Saved data entries:

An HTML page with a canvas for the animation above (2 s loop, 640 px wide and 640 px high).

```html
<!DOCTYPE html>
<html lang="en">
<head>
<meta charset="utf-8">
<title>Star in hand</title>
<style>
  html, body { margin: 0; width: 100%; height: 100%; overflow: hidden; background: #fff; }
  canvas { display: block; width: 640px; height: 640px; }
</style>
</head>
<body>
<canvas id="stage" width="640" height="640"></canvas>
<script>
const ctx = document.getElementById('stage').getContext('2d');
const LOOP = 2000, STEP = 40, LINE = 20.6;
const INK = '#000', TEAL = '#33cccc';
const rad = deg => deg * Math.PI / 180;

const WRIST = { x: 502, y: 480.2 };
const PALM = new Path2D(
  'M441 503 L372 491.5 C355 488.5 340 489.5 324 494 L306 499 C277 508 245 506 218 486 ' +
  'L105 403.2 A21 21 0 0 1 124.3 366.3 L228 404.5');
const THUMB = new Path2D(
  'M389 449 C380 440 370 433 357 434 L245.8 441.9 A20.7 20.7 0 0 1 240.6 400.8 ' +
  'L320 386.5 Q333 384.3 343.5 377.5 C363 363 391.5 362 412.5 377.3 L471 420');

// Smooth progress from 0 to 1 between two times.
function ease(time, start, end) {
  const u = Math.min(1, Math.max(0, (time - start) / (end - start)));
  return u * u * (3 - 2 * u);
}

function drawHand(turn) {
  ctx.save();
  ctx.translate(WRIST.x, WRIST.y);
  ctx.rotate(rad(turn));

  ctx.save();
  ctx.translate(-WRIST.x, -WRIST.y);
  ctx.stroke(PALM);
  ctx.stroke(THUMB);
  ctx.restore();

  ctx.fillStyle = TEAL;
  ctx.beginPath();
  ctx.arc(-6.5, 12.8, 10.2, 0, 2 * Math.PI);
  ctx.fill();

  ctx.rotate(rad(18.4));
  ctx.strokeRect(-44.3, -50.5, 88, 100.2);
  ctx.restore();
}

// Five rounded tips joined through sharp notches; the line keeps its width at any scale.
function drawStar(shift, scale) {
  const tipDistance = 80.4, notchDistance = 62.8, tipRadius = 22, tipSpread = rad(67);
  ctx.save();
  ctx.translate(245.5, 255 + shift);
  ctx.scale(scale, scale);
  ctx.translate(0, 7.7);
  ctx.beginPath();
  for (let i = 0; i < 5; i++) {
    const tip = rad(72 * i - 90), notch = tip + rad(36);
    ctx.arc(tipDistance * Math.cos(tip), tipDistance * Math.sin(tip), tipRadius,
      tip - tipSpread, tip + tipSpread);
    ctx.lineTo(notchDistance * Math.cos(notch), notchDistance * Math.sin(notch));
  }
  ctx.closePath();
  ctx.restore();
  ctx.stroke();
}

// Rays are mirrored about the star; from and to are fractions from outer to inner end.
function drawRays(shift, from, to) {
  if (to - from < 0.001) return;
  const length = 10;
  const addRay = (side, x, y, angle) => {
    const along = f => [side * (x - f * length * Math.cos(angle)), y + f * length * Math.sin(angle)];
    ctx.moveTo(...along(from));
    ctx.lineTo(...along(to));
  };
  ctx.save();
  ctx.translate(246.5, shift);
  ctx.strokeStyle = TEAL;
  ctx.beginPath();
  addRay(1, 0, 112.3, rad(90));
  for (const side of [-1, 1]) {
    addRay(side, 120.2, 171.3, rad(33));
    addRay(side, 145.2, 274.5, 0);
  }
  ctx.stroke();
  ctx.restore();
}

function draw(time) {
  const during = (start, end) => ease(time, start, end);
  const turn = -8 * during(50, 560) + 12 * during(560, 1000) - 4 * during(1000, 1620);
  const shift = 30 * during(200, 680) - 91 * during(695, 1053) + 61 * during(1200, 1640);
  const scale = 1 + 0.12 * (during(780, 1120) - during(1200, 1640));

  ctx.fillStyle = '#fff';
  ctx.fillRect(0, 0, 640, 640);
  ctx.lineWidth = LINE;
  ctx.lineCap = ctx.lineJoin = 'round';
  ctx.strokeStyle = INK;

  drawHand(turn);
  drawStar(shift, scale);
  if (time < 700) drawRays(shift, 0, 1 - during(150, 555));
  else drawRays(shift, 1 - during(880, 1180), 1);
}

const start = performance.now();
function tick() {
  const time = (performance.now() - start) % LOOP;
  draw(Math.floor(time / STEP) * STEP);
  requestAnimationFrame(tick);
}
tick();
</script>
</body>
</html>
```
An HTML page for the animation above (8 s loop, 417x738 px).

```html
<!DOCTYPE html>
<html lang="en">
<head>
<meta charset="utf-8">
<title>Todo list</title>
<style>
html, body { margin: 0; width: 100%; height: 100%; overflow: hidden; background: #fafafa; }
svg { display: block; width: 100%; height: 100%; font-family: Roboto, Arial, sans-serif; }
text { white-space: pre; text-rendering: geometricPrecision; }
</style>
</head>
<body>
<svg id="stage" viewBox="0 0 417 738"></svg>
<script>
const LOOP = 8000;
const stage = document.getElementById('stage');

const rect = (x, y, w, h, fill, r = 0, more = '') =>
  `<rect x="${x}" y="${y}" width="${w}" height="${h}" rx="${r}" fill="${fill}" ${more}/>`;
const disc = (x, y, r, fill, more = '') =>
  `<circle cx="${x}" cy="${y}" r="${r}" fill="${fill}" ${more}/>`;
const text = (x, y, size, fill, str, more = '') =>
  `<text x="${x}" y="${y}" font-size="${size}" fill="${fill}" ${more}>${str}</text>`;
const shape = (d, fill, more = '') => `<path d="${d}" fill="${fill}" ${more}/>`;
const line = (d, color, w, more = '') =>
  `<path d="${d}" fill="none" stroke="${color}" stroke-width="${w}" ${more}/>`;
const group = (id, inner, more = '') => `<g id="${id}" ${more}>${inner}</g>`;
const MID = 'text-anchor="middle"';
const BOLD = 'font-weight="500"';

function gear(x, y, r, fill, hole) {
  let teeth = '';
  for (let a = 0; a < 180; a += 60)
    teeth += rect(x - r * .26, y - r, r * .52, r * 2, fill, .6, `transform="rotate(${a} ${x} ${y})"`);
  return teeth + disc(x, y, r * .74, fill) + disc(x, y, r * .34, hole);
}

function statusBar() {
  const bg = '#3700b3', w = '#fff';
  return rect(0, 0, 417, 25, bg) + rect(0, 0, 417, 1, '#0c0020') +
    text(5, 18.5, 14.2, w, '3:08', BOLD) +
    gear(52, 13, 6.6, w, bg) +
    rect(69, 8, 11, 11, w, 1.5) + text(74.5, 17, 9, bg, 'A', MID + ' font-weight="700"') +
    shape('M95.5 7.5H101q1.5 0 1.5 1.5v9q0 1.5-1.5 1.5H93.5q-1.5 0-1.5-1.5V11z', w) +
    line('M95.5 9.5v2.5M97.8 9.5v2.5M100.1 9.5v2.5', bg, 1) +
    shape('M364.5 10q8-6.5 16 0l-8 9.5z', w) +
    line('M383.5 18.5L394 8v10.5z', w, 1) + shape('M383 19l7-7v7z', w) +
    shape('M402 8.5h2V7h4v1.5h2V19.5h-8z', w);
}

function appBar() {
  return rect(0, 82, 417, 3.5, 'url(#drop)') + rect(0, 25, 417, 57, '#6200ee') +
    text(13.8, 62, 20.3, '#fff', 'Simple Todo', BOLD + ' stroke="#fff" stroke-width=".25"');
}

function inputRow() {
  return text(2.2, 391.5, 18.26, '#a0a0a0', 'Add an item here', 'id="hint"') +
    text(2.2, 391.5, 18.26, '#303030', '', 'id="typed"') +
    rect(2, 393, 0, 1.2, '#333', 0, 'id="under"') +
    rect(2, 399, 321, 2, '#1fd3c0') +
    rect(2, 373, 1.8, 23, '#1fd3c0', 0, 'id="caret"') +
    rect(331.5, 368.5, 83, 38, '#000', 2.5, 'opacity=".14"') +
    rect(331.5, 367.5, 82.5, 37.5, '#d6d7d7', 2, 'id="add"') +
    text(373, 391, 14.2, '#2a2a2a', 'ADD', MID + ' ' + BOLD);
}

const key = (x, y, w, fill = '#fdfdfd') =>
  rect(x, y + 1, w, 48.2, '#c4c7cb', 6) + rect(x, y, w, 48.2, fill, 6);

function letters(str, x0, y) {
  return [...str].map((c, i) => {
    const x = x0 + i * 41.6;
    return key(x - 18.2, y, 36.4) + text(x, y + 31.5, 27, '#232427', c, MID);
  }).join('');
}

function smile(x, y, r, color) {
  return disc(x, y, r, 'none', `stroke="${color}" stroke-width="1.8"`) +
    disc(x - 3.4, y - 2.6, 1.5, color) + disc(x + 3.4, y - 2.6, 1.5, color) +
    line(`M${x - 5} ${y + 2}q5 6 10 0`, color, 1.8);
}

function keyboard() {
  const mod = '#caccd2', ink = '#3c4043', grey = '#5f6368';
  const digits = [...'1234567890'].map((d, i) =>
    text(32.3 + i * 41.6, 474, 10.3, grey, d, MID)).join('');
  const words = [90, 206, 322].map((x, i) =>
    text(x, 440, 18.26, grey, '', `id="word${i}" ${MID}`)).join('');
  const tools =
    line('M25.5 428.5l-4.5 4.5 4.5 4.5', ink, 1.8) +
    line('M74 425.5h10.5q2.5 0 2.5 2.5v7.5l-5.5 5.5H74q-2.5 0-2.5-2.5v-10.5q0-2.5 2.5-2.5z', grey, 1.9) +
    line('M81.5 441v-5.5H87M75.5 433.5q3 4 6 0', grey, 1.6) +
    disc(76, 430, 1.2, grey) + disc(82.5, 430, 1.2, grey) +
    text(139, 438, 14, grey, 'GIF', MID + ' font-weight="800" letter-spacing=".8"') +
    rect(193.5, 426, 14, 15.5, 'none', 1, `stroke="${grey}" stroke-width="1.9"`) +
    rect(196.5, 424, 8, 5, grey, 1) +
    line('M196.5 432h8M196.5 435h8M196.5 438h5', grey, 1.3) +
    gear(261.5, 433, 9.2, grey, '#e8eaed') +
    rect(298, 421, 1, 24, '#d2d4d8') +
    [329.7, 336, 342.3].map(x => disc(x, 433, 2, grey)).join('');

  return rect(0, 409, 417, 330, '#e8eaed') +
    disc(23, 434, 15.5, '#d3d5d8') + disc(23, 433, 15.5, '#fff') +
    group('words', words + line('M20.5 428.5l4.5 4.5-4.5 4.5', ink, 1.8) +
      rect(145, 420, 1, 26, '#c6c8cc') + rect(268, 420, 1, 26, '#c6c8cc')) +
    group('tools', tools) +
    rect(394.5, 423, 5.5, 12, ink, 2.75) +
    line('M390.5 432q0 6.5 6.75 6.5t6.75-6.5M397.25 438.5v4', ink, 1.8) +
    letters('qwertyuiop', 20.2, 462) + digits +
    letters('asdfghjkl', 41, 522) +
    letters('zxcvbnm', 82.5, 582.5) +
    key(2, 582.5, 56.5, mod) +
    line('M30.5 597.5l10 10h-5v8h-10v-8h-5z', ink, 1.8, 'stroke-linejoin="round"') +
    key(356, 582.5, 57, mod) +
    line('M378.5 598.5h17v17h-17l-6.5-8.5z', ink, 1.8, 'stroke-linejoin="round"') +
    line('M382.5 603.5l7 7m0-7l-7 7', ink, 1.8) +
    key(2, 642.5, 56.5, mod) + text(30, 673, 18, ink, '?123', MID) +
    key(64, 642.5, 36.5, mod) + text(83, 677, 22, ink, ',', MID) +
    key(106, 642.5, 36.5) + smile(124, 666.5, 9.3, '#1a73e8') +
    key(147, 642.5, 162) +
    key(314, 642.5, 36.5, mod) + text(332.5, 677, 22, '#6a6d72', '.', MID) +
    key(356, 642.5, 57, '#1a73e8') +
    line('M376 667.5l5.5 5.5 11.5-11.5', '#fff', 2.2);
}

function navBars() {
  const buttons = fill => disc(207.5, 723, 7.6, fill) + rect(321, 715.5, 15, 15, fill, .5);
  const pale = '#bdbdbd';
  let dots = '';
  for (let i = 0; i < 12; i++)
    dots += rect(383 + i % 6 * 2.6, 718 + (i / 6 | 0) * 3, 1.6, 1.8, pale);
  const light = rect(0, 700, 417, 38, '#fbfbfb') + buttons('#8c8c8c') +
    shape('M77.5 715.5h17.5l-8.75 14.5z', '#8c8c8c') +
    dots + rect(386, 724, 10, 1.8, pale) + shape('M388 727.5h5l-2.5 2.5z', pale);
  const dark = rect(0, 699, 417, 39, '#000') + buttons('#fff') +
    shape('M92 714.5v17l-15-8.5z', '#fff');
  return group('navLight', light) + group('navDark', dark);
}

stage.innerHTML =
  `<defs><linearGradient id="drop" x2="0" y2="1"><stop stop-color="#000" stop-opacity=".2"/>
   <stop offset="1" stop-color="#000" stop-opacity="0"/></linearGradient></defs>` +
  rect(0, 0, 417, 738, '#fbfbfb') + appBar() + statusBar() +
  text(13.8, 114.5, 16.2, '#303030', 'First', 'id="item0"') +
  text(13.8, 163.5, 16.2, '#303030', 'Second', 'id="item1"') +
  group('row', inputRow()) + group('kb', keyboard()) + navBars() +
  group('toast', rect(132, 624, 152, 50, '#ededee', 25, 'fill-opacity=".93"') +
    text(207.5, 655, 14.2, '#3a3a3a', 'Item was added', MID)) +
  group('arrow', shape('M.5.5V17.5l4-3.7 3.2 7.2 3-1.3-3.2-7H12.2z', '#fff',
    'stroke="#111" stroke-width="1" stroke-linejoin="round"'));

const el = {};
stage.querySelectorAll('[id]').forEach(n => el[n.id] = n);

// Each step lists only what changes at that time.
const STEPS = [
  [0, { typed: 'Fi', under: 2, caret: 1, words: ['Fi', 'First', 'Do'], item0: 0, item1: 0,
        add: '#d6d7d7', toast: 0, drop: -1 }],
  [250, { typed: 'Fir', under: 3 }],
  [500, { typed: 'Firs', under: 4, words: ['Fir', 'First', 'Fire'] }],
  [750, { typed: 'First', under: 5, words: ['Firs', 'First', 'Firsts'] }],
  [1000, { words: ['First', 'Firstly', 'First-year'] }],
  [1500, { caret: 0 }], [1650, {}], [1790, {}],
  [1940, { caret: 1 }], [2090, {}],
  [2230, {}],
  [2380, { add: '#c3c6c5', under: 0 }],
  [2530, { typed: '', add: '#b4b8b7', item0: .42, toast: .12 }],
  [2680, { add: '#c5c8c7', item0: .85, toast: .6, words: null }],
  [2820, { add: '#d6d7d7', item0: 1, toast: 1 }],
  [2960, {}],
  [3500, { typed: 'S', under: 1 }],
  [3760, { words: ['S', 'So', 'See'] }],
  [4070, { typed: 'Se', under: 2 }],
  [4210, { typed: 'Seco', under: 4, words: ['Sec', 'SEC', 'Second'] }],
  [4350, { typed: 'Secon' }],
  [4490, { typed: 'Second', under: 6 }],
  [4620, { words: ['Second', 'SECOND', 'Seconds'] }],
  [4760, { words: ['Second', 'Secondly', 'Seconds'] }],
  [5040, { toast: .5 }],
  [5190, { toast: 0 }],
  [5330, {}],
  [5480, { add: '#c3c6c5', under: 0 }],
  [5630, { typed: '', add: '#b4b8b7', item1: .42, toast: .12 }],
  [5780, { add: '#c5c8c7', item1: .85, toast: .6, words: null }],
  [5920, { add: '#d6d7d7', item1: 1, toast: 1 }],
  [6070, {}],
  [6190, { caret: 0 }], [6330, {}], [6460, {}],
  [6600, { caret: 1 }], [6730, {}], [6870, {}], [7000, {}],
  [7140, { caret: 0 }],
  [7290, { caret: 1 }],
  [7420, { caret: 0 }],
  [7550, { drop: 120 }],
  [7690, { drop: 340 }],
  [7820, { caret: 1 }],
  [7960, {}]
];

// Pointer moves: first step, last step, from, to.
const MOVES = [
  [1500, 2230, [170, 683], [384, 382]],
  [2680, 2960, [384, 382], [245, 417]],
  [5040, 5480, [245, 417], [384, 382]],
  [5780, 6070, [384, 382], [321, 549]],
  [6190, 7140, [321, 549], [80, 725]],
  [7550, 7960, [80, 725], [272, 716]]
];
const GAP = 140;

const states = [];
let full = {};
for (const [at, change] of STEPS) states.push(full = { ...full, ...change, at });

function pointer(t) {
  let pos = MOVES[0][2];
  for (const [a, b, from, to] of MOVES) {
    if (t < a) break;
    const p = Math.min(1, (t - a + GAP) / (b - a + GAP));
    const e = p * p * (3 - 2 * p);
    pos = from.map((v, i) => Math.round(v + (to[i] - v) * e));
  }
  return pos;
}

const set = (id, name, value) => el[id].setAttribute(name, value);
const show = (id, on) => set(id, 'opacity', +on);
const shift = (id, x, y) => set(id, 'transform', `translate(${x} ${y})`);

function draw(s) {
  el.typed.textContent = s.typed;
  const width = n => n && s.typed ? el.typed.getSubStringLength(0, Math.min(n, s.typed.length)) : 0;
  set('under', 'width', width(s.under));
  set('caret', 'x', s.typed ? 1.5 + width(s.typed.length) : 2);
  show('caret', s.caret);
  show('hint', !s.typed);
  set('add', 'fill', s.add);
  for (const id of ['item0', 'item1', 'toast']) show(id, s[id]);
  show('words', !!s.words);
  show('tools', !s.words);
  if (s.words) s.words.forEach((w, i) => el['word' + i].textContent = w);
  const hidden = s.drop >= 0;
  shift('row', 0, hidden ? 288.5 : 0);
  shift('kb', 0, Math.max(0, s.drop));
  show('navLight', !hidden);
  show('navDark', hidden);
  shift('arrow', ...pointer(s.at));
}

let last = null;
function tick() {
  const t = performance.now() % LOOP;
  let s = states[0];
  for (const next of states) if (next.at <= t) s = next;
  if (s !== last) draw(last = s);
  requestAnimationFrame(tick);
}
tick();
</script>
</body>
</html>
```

__Problem__: Could you find every line in the records above that has the string "Second" and copy it?

__Your response__:
  text(13.8, 163.5, 16.2, '#303030', 'Second', 'id="item1"') +
  [4210, { typed: 'Seco', under: 4, words: ['Sec', 'SEC', 'Second'] }],
  [4490, { typed: 'Second', under: 6 }],
  [4620, { words: ['Second', 'SECOND', 'Seconds'] }],
  [4760, { words: ['Second', 'Secondly', 'Seconds'] }],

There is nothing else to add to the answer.